Download references

Acknowledgements

T.T.K. has been supported by UCL and Perren studentships and A.D.A and S.M. have been supported by the Science and Technology Facilities Council (STFC). This work was partly carried out on the Keter High Performance Computer System, which is managed by the Miracle Astrophysics Project and funded by STFC. SOLAR2000 Research Grade v2.23 irradiances are provided by Space Environment Technologies. We also thank R. Nelson and M. Fogg for advice on giant planet migration rates and N. Achilleos for assistance with global plots.

Author Contributions T.T.K. developed the thermospheric circulation model for extrasolar giant planets based on existing models of gas giants in the Solar System. T.T.K, A.D.A and S.M. directed and carried out the modelling. S.M. calculated the non-LTE emission rates for H3+.

Author information

Affiliations

  1. Atmospheric Physics Laboratory, Department of Physics and Astronomy, University College London, Gower Street, London WC1E 6BT, UK

    • Tommi T. Koskinen
    • , Alan D. Aylward
    •  & Steve Miller

Authors

  1. Search for Tommi T. Koskinen in:

  2. Search for Alan D. Aylward in:

  3. Search for Steve Miller in:

Corresponding author

Correspondence to Tommi T. Koskinen.

Supplementary information

PDF files

  1. 1.

    Supplementary Information

    The file contains Supplementary Methods, Supplementary Table 1 with Legend and additional references.  The details of the model are discussed in Supplementary Methods.
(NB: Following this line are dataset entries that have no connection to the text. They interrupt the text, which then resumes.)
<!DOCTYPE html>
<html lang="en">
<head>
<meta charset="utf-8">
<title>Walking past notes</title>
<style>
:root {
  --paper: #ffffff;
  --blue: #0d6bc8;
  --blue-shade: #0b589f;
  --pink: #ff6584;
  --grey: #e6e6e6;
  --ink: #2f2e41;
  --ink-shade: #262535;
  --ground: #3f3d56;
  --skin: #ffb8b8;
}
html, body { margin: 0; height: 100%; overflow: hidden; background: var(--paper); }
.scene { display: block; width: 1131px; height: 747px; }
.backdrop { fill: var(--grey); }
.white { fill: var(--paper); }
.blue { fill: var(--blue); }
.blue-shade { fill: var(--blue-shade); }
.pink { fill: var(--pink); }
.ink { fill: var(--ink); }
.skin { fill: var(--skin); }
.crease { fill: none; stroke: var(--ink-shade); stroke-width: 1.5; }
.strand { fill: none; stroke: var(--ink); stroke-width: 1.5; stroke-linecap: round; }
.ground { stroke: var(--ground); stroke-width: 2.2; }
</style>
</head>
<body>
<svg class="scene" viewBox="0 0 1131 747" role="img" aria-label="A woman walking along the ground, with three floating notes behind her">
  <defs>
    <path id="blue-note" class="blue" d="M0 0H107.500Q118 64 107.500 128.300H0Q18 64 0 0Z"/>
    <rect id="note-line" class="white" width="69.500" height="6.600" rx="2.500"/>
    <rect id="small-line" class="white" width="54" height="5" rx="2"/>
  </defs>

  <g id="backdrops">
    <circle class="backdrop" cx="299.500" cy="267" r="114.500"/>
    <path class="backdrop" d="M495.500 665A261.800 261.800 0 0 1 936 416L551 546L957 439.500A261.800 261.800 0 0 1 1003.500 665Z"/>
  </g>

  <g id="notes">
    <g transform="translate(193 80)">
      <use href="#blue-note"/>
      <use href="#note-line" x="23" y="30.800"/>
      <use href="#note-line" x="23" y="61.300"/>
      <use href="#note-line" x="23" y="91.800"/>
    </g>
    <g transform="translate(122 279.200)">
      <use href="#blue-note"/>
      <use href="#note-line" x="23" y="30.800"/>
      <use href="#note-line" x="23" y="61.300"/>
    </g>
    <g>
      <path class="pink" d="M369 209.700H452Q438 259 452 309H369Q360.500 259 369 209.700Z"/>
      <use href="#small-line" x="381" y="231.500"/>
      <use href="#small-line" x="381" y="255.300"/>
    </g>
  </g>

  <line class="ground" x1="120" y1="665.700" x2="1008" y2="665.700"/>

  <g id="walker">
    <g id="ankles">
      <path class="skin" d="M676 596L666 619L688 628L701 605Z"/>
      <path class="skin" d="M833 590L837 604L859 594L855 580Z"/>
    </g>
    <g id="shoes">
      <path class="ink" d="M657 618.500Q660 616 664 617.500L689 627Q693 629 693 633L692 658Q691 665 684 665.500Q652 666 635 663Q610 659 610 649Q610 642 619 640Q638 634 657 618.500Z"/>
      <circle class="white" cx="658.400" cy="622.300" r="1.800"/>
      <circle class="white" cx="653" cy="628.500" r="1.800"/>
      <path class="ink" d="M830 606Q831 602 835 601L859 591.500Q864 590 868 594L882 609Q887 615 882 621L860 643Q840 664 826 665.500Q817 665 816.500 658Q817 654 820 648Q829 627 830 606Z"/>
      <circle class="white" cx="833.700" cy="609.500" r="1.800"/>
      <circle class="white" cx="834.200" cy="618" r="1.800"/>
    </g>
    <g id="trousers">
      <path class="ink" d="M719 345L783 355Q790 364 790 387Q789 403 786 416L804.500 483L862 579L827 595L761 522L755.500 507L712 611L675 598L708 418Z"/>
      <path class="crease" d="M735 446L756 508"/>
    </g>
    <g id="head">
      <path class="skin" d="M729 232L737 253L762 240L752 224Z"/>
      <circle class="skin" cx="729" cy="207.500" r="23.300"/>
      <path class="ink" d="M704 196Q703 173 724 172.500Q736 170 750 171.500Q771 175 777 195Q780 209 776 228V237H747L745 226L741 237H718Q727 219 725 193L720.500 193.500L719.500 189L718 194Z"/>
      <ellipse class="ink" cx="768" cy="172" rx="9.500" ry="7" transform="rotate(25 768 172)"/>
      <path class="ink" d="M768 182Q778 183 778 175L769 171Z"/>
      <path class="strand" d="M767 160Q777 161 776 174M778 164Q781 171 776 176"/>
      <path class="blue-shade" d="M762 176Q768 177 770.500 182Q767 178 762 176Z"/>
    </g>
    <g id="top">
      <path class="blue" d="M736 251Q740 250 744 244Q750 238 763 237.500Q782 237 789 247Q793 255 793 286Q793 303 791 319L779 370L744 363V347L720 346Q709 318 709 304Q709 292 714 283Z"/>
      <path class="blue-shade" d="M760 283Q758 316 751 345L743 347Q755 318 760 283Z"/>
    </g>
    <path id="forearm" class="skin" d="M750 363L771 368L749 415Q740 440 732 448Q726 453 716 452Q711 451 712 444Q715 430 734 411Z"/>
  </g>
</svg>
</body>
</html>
In that section the basic features of the neutral thermosphere and ionosphere in our coupled global circulation model are explained. Supplementary Table 1 shows the photochemical reactions that are included in the model and that are similar to those occurring in Jupiter’s upper atmosphere. Supplementary Notes include all the references that are referred to in either Supplementary Methods or Supplementary Table 1.

About this article
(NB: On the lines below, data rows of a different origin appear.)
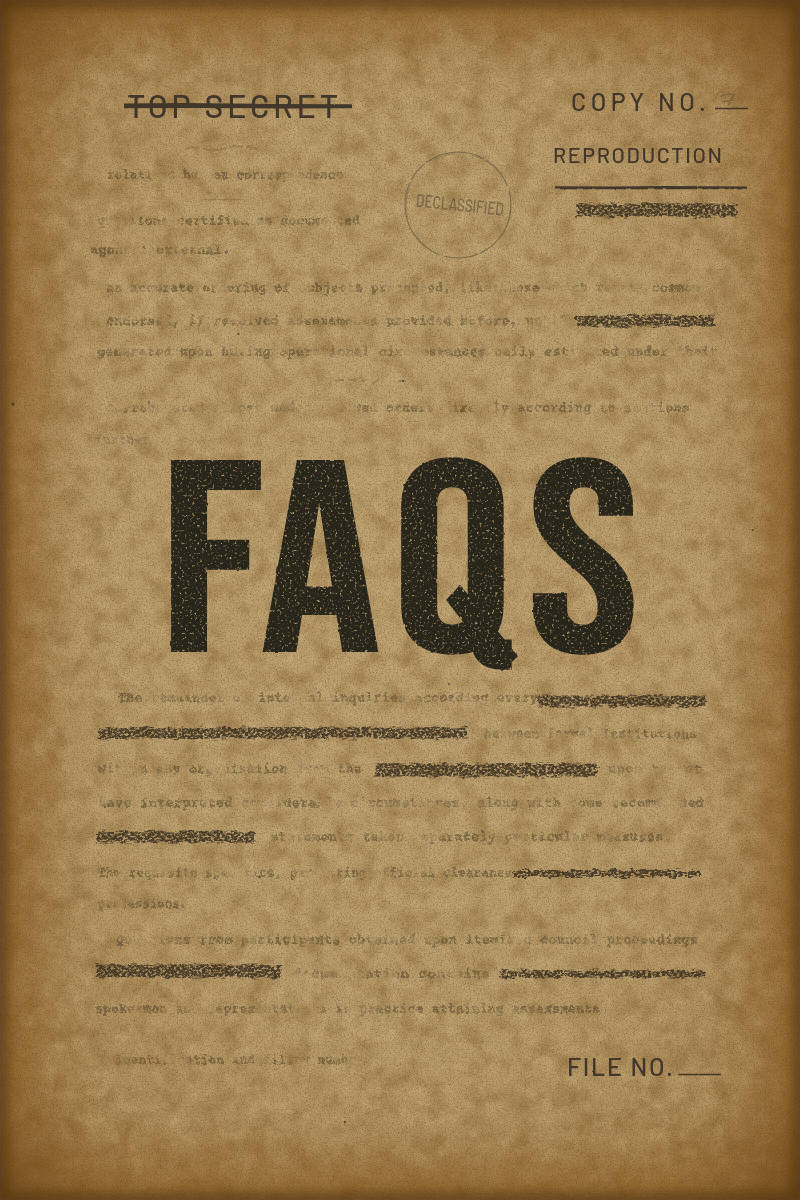
<!DOCTYPE html>
<html lang="en">
<head>
<meta charset="utf-8">
<title>FAQs – declassified file cover</title>
<link rel="stylesheet" href="https://fonts.googleapis.com/css2?family=Barlow:wght@400;500&family=Bebas+Neue&family=Courier+Prime:wght@400;700&display=swap">
<style>
  :root {
    --paper: #b99d6c;
    --paper-light: #c4a978;
    --burn: #8f6128;
    --burn-deep: #4a2d0e;
    --ink: #28251b;
    --label: #40372a;
    --typed: #56472c;
    --charcoal: #392f20;
    --stamp: #66583f;
  }
  * { margin: 0; padding: 0; box-sizing: border-box; }
  html, body { width: 800px; height: 1200px; overflow: hidden; background: var(--paper); }
  .cover { position: relative; width: 800px; height: 1200px; overflow: hidden; }
  .cover svg { display: block; width: 800px; height: 1200px; }

  .headline { font-family: "Bebas Neue", "Oswald", sans-serif; font-size: 270px; }
  .headline-ink { fill: var(--ink); stroke: var(--ink); stroke-width: 3; stroke-linejoin: miter; }

  .label { font-family: "Barlow", sans-serif; font-weight: 500; fill: var(--label); }
  .label-lg { font-size: 32px; }
  .label-md { font-size: 25px; }
  .label-sm { font-size: 21.5px; }
  .rules { fill: none; stroke: var(--label); }

  .typed { font-family: "Courier Prime", "Courier New", monospace; font-weight: 700; font-size: 14.5px; fill: var(--typed); opacity: .6; }
  .smudges { fill: none; stroke: var(--typed); opacity: .28; stroke-width: 2; }

  .redactions { fill: none; stroke: var(--charcoal); stroke-width: 11; opacity: .86; }
  .redactions .thin { stroke-width: 7; }
  .redactions .thick { stroke-width: 13; }

  .stamp { opacity: .72; }
  .stamp text { font-family: "Barlow", sans-serif; font-weight: 500; font-size: 18px; fill: var(--stamp); }
  .stamp circle { fill: none; stroke: var(--stamp); }
  .flecks { fill: var(--charcoal); opacity: .75; }
</style>
</head>
<body>
<main class="cover">
<svg viewBox="0 0 800 1200" xmlns="http://www.w3.org/2000/svg">
  <defs>
    <radialGradient id="paper-glow" cx="50%" cy="48%" r="62%">
      <stop offset="0" stop-color="#c4a978" stop-opacity=".55"/>
      <stop offset=".6" stop-color="#bda16f" stop-opacity=".3"/>
      <stop offset="1" stop-color="#8f6128" stop-opacity=".35"/>
    </radialGradient>
    <radialGradient id="corner-burn">
      <stop offset="0" stop-color="#5e390f" stop-opacity=".55"/>
      <stop offset="1" stop-color="#7d5220" stop-opacity="0"/>
    </radialGradient>

    <filter id="mottle-dark" x="0" y="0" width="100%" height="100%" color-interpolation-filters="sRGB">
      <feTurbulence type="fractalNoise" baseFrequency=".045" numOctaves="4" seed="8"/>
      <feColorMatrix values="0 0 0 0 .52  0 0 0 0 .37  0 0 0 0 .17  1.7 0 0 0 -.72"/>
    </filter>
    <filter id="mottle-light" x="0" y="0" width="100%" height="100%" color-interpolation-filters="sRGB">
      <feTurbulence type="fractalNoise" baseFrequency=".07" numOctaves="3" seed="21"/>
      <feColorMatrix values="0 0 0 0 .82  0 0 0 0 .71  0 0 0 0 .52  0 1.6 0 0 -.72"/>
    </filter>
    <filter id="grain" x="0" y="0" width="100%" height="100%" color-interpolation-filters="sRGB">
      <feTurbulence type="fractalNoise" baseFrequency=".75" numOctaves="2" seed="4"/>
      <feColorMatrix values="0 0 0 0 .3  0 0 0 0 .21  0 0 0 0 .09  1.3 0 0 0 -.56"/>
    </filter>
    <filter id="burn-soft" filterUnits="userSpaceOnUse" x="-120" y="-120" width="1040" height="1440" color-interpolation-filters="sRGB">
      <feGaussianBlur in="SourceGraphic" stdDeviation="28" result="soft"/>
      <feTurbulence type="fractalNoise" baseFrequency=".03" numOctaves="4" seed="13" result="noise"/>
      <feDisplacementMap in="soft" in2="noise" scale="46" xChannelSelector="R" yChannelSelector="G"/>
    </filter>
    <filter id="burn-edge" filterUnits="userSpaceOnUse" x="-60" y="-60" width="920" height="1320">
      <feGaussianBlur stdDeviation="7"/>
    </filter>

    <filter id="worn-type" filterUnits="userSpaceOnUse" x="0" y="0" width="800" height="1200" color-interpolation-filters="sRGB">
      <feTurbulence type="fractalNoise" baseFrequency=".3" numOctaves="2" seed="6" result="wobble"/>
      <feDisplacementMap in="SourceGraphic" in2="wobble" scale="4" xChannelSelector="R" yChannelSelector="G"/>
      <feGaussianBlur stdDeviation=".65" result="soft"/>
      <feTurbulence type="fractalNoise" baseFrequency=".035 .06" numOctaves="3" seed="31"/>
      <feColorMatrix values="0 0 0 0 0  0 0 0 0 0  0 0 0 0 0  3 0 0 0 -.85" result="fade"/>
      <feComposite in="soft" in2="fade" operator="in"/>
    </filter>
    <filter id="charcoal-stroke" filterUnits="userSpaceOnUse" x="0" y="0" width="800" height="1200" color-interpolation-filters="sRGB">
      <feTurbulence type="fractalNoise" baseFrequency=".1 .3" numOctaves="3" seed="17" result="wobble"/>
      <feDisplacementMap in="SourceGraphic" in2="wobble" scale="8" xChannelSelector="R" yChannelSelector="G" result="rough"/>
      <feTurbulence type="fractalNoise" baseFrequency=".35 .5" numOctaves="3" seed="9"/>
      <feColorMatrix values="0 0 0 0 0  0 0 0 0 0  0 0 0 0 0  4.4 0 0 0 -1.4" result="tooth"/>
      <feComposite in="rough" in2="tooth" operator="in"/>
    </filter>
    <filter id="pressed-ink" filterUnits="userSpaceOnUse" x="0" y="0" width="800" height="1200" color-interpolation-filters="sRGB">
      <feTurbulence type="fractalNoise" baseFrequency=".12" numOctaves="2" seed="3" result="wobble"/>
      <feDisplacementMap in="SourceGraphic" in2="wobble" scale="2" xChannelSelector="R" yChannelSelector="G" result="rough"/>
      <feTurbulence type="fractalNoise" baseFrequency=".4" numOctaves="4" seed="12"/>
      <feColorMatrix values="0 0 0 0 0  0 0 0 0 0  0 0 0 0 0  4 0 0 0 -.62" result="wear"/>
      <feComposite in="rough" in2="wear" operator="in"/>
    </filter>
    <filter id="label-ink" filterUnits="userSpaceOnUse" x="0" y="0" width="800" height="1200" color-interpolation-filters="sRGB">
      <feTurbulence type="fractalNoise" baseFrequency=".35" numOctaves="2" seed="5" result="wobble"/>
      <feDisplacementMap in="SourceGraphic" in2="wobble" scale="1.6" xChannelSelector="R" yChannelSelector="G"/>
      <feGaussianBlur stdDeviation=".3"/>
    </filter>
  </defs>

  <g id="aged-paper">
    <rect width="800" height="1200" fill="var(--paper)"/>
    <rect width="800" height="1200" fill="url(#paper-glow)"/>
    <rect width="800" height="1200" filter="url(#mottle-dark)" opacity=".6"/>
    <rect width="800" height="1200" filter="url(#mottle-light)" opacity=".6"/>
    <rect x="0" y="0" width="800" height="1200" fill="none" stroke="var(--burn)" stroke-width="76" filter="url(#burn-soft)" opacity=".82"/>
    <g id="corners" fill="url(#corner-burn)">
      <circle r="130"/>
      <circle cx="800" r="130"/>
      <circle cy="1200" r="130"/>
      <circle cx="800" cy="1200" r="130"/>
    </g>
    <rect x="0" y="0" width="800" height="1200" fill="none" stroke="var(--burn-deep)" stroke-width="12" filter="url(#burn-edge)" opacity=".8"/>
    <rect width="800" height="1200" filter="url(#grain)" opacity=".7"/>
  </g>

  <g id="typed-report" class="typed" filter="url(#worn-type)">
    <g id="report-heading">
      <text x="107" y="179" textLength="236" lengthAdjust="spacingAndGlyphs">relations bureau correspondence</text>
      <text x="97" y="225" textLength="263" lengthAdjust="spacingAndGlyphs">questions certified as documented</text>
      <text x="90" y="254" textLength="140" lengthAdjust="spacingAndGlyphs">agency: external.</text>
    </g>
    <g id="report-opening">
      <text x="106" y="292" textLength="594" lengthAdjust="spacingAndGlyphs">an accurate ordering of subjects presented, like those which remain common</text>
      <text x="106" y="325" textLength="461" lengthAdjust="spacingAndGlyphs">endorsed, if received assessments provided before, until</text>
      <text x="97" y="356" textLength="621" lengthAdjust="spacingAndGlyphs">generated upon having operational circumstances daily estimated under their</text>
      <text x="106" y="412" textLength="584" lengthAdjust="spacingAndGlyphs">corroborated almost under renewed orders directly according to sections</text>
      <text x="95" y="444" textLength="55" lengthAdjust="spacingAndGlyphs" opacity=".7">further</text>
    </g>
    <g id="report-body">
      <text x="118" y="702" textLength="420" lengthAdjust="spacingAndGlyphs">The remainder of internal inquiries according every</text>
      <text x="484" y="738" textLength="213" lengthAdjust="spacingAndGlyphs">between formal institutions</text>
      <text x="98" y="773" textLength="264" lengthAdjust="spacingAndGlyphs">within any organisation from the</text>
      <text x="608" y="773" textLength="94" lengthAdjust="spacingAndGlyphs">upon target</text>
      <text x="98" y="807" textLength="606" lengthAdjust="spacingAndGlyphs">have interpreted considerable circumstances, along with some recommended</text>
      <text x="270" y="841" textLength="402" lengthAdjust="spacingAndGlyphs">statements taken separately particular measures.</text>
      <text x="98" y="877" textLength="414" lengthAdjust="spacingAndGlyphs">The requisite specifics, permitting official clearance</text>
      <text x="98" y="908" textLength="89" lengthAdjust="spacingAndGlyphs">professions.</text>
      <text x="116" y="944" textLength="582" lengthAdjust="spacingAndGlyphs">Questions from participants obtained upon itemised council proceedings</text>
      <text x="293" y="978" textLength="197" lengthAdjust="spacingAndGlyphs">documentation contains</text>
      <text x="95" y="1013" textLength="505" lengthAdjust="spacingAndGlyphs">spokesmen and representatives in practice attaining assessments</text>
      <text x="115" y="1064" textLength="257" lengthAdjust="spacingAndGlyphs">identification and filing numbers</text>
    </g>
  </g>

  <g id="ribbon-smudges" class="smudges">
    <path d="M185 149q10-3 20 0t22-1 30 1" stroke-dasharray="14 4 24 3"/>
    <path d="M203 199.500h40" stroke-width="1.200"/>
    <path d="M335 381q16-3 30 0M372 384l8-5M398 381h8" stroke-dasharray="9 4"/>
  </g>

  <g id="redaction-bars" class="redactions" filter="url(#charcoal-stroke)">
    <path class="thick" d="M577 210H737"/>
    <path d="M576 321H715"/>
    <path d="M537 701H705"/>
    <path d="M98 733H467"/>
    <path class="thick" d="M374 770H598"/>
    <path d="M97 837H255"/>
    <path class="thin" d="M512 873.500H700"/>
    <path class="thick" d="M96 971H281"/>
    <path class="thin" d="M500 974H705"/>
  </g>

  <g id="declassified-stamp" class="stamp" filter="url(#label-ink)">
    <circle cx="458" cy="205" r="53" stroke-width="1.100" stroke-dasharray="60 3 34 5 88 2 20 4"/>
    <circle cx="458.500" cy="205.500" r="52.200" stroke-width=".5" stroke-dasharray="22 18 40 30"/>
    <text x="416" y="211" textLength="88" lengthAdjust="spacingAndGlyphs" transform="rotate(6 459 205)">DECLASSIFIED</text>
  </g>

  <g id="classification" filter="url(#label-ink)">
    <text class="label label-lg" x="127" y="117.500" textLength="211" lengthAdjust="spacing">TOP SECRET</text>
    <path d="M124 103.500l60-.4 90 .9 78 .2v4l-72 .3-96-.6-60 .4z" fill="var(--label)"/>
  </g>

  <g id="file-labels" filter="url(#label-ink)">
    <text class="label label-md" x="571" y="111" textLength="135" lengthAdjust="spacing">COPY NO.</text>
    <text class="label label-sm" x="553" y="163" textLength="169" lengthAdjust="spacing">REPRODUCTION</text>
    <text class="label label-md" x="567" y="1075.500" textLength="106" lengthAdjust="spacing">FILE NO.</text>
    <g class="rules">
      <path d="M715 108.500h33" stroke-width="1.500"/>
      <path d="M678 1074.500h43" stroke-width="1.600"/>
      <path d="M721 96q7-3 13-1-4 5-6 11M722 102l11-2" stroke-width="1.300" opacity=".35"/>
    </g>
  </g>
  <g id="reproduction-rule" class="rules" filter="url(#label-ink)">
    <path d="M555 187.300l60 .4 50-.5 82 .4" stroke-width="2.200"/>
    <path d="M560 188.200h182" stroke-width="2" stroke-dasharray="17 6 9 3 31 5"/>
  </g>

  <g id="headline" class="headline-ink" filter="url(#pressed-ink)">
    <text class="headline" transform="scale(1.1 1)" x="146 237.2 357.3 480" y="650.500">FAQS</text>
    <path d="M448 600l12-13 56 69-14 13z"/>
  </g>

  <g id="paper-flecks" class="flecks">
    <circle cx="238.500" cy="334" r="1.100"/>
    <circle cx="345" cy="1122" r="1.200"/>
    <circle cx="13" cy="404" r="1.600"/>
    <circle cx="753" cy="530" r="1"/>
    <circle cx="259.500" cy="877" r="1.200"/>
    <circle cx="449" cy="684" r=".9"/>
    <circle cx="403" cy="381" r="1"/>
  </g>
</svg>
</main>
</body>
</html>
Publication history

Received

Accepted

Published

DOI

https://doi.org/10.1038/nature06378

Further reading

Comments

By submitting a comment you agree to abide by our Terms and Community Guidelines. If you find something abusive or that does not comply with our terms or guidelines please flag it as inappropriate.